Enforcement agencies in the international trade arena are increasingly scrutinizing international trade compliance programs in deciding on the appropriate penalty for violations of the FCPA, export controls, economic sanctions and anti-boycott laws. The latest example involves SEC and Justice Department non-prosecution agreements with Ralph Lauren about allegations of FCPA violations in Argentina where the penalties imposed were relatively small.
They were relatively small despite the seriousness of the offenses because of the Company’s compliance program. According to an SEC press release, “This NPA [nonprosecution agreement] shows the benefit of implementing an effective compliance program.”

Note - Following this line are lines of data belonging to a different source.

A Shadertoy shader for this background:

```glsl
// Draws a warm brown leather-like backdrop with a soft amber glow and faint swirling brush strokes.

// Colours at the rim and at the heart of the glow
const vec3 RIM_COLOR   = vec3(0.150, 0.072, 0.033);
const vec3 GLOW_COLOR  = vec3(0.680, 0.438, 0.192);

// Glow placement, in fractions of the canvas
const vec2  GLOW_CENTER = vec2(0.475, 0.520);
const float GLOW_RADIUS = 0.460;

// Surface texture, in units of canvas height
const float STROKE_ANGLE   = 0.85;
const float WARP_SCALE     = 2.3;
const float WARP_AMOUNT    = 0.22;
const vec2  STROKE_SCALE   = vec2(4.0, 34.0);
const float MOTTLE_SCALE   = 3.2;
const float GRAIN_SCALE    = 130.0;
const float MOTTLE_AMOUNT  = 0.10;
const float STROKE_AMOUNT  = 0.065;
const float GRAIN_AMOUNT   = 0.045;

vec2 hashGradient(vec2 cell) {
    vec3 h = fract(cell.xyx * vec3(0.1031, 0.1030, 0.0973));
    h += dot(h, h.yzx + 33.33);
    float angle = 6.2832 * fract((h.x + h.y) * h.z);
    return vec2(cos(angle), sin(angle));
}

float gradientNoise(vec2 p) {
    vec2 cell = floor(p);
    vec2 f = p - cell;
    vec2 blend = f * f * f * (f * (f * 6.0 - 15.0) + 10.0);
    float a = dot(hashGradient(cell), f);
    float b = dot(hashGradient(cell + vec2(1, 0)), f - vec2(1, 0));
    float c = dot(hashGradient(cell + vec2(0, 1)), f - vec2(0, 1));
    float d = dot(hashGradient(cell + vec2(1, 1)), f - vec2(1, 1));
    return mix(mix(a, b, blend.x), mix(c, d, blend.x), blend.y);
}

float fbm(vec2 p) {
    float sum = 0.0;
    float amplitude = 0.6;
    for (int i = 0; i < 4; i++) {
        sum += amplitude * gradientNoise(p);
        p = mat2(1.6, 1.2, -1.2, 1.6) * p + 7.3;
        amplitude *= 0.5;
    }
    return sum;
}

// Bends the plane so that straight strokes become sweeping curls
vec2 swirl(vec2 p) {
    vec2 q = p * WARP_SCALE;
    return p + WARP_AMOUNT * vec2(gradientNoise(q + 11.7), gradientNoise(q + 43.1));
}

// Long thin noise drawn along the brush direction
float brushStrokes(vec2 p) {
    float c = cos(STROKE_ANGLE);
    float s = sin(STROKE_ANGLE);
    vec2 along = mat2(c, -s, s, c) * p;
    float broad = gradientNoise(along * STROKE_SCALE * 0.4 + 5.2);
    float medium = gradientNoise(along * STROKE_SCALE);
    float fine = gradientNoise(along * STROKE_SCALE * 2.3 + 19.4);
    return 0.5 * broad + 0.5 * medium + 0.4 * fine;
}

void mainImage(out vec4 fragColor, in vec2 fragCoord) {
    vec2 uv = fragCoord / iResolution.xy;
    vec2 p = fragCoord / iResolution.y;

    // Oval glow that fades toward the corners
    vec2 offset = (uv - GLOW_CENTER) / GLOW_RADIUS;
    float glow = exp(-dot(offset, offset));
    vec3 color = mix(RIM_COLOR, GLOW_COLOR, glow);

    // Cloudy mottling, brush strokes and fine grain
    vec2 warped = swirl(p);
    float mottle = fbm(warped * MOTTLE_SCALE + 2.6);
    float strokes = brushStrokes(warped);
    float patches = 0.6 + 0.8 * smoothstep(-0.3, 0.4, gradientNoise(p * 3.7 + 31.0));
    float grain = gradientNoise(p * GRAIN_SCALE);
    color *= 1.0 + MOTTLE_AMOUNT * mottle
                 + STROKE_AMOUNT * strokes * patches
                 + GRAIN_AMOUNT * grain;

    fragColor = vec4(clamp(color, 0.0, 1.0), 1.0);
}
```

The Ralph Lauren case illustrates, if ever there was one, how important it is to have an effective compliance program. What is effective, of course, is in the eye of the beholder, but the SEC and Justice gave great weight to Ralph Lauren’s employees and the Company being able to detect and deal with corruption issues in an easy and effective way. They also gave great weight to the Company’s renewal of its compliance program as the Company's circumstances changed. An effective compliance program is, of course, a mitigating factor under the Federal Sentencing Guidelines.
Years of experience have taught us that simplification is the watchword. Also key is tailoring the compliance program to the Company’s circumstances and revisiting the program from time to time to deal with changed circumstances. Consistent enforcement is essential as well.